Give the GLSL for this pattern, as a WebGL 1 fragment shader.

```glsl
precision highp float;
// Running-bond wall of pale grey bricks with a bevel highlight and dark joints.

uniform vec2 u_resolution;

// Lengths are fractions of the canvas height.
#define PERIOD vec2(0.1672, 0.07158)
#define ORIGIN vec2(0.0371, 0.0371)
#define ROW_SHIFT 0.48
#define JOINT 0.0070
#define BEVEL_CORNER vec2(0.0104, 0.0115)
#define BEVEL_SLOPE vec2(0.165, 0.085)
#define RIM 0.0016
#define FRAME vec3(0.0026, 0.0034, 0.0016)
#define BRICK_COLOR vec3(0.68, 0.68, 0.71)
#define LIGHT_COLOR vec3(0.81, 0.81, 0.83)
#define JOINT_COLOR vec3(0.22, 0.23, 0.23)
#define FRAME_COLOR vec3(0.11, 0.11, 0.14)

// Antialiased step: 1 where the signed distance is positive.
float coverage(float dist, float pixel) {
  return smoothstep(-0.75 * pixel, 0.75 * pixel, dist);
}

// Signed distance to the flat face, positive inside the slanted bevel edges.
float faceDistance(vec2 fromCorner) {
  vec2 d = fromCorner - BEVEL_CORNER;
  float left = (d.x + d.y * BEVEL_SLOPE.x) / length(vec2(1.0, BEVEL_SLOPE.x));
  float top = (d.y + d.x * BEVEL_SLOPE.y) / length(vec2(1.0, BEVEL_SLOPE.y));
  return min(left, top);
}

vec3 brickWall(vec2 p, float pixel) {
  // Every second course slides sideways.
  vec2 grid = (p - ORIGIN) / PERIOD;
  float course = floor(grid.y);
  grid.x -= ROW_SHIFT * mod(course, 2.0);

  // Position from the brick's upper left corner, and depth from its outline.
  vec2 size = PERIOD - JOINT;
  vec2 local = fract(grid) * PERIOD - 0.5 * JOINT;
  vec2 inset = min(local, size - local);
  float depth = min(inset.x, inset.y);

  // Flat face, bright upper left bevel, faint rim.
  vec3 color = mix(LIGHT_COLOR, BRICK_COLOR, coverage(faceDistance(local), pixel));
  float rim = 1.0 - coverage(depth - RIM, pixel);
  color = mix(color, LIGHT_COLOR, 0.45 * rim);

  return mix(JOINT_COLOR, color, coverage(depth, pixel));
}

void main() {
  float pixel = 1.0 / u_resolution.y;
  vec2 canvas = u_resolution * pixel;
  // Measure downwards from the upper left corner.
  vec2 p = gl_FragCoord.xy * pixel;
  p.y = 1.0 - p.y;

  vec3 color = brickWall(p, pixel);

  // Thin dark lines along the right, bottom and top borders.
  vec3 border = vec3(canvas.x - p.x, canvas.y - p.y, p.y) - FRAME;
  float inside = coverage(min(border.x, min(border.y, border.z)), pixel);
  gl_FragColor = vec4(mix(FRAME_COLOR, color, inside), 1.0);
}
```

....

■ About this exercise: Reproduce the full listing word for word.

■ Your solution:
Give the GLSL for this pattern, as a WebGL 1 fragment shader.

```glsl
precision highp float;
// Running-bond wall of pale grey bricks with a bevel highlight and dark joints.

uniform vec2 u_resolution;

// Lengths are fractions of the canvas height.
#define PERIOD vec2(0.1672, 0.07158)
#define ORIGIN vec2(0.0371, 0.0371)
#define ROW_SHIFT 0.48
#define JOINT 0.0070
#define BEVEL_CORNER vec2(0.0104, 0.0115)
#define BEVEL_SLOPE vec2(0.165, 0.085)
#define RIM 0.0016
#define FRAME vec3(0.0026, 0.0034, 0.0016)
#define BRICK_COLOR vec3(0.68, 0.68, 0.71)
#define LIGHT_COLOR vec3(0.81, 0.81, 0.83)
#define JOINT_COLOR vec3(0.22, 0.23, 0.23)
#define FRAME_COLOR vec3(0.11, 0.11, 0.14)

// Antialiased step: 1 where the signed distance is positive.
float coverage(float dist, float pixel) {
  return smoothstep(-0.75 * pixel, 0.75 * pixel, dist);
}

// Signed distance to the flat face, positive inside the slanted bevel edges.
float faceDistance(vec2 fromCorner) {
  vec2 d = fromCorner - BEVEL_CORNER;
  float left = (d.x + d.y * BEVEL_SLOPE.x) / length(vec2(1.0, BEVEL_SLOPE.x));
  float top = (d.y + d.x * BEVEL_SLOPE.y) / length(vec2(1.0, BEVEL_SLOPE.y));
  return min(left, top);
}

vec3 brickWall(vec2 p, float pixel) {
  // Every second course slides sideways.
  vec2 grid = (p - ORIGIN) / PERIOD;
  float course = floor(grid.y);
  grid.x -= ROW_SHIFT * mod(course, 2.0);

  // Position from the brick's upper left corner, and depth from its outline.
  vec2 size = PERIOD - JOINT;
  vec2 local = fract(grid) * PERIOD - 0.5 * JOINT;
  vec2 inset = min(local, size - local);
  float depth = min(inset.x, inset.y);

  // Flat face, bright upper left bevel, faint rim.
  vec3 color = mix(LIGHT_COLOR, BRICK_COLOR, coverage(faceDistance(local), pixel));
  float rim = 1.0 - coverage(depth - RIM, pixel);
  color = mix(color, LIGHT_COLOR, 0.45 * rim);

  return mix(JOINT_COLOR, color, coverage(depth, pixel));
}

void main() {
  float pixel = 1.0 / u_resolution.y;
  vec2 canvas = u_resolution * pixel;
  // Measure downwards from the upper left corner.
  vec2 p = gl_FragCoord.xy * pixel;
  p.y = 1.0 - p.y;

  vec3 color = brickWall(p, pixel);

  // Thin dark lines along the right, bottom and top borders.
  vec3 border = vec3(canvas.x - p.x, canvas.y - p.y, p.y) - FRAME;
  float inside = coverage(min(border.x, min(border.y, border.z)), pixel);
  gl_FragColor = vec4(mix(FRAME_COLOR, color, inside), 1.0);
}
```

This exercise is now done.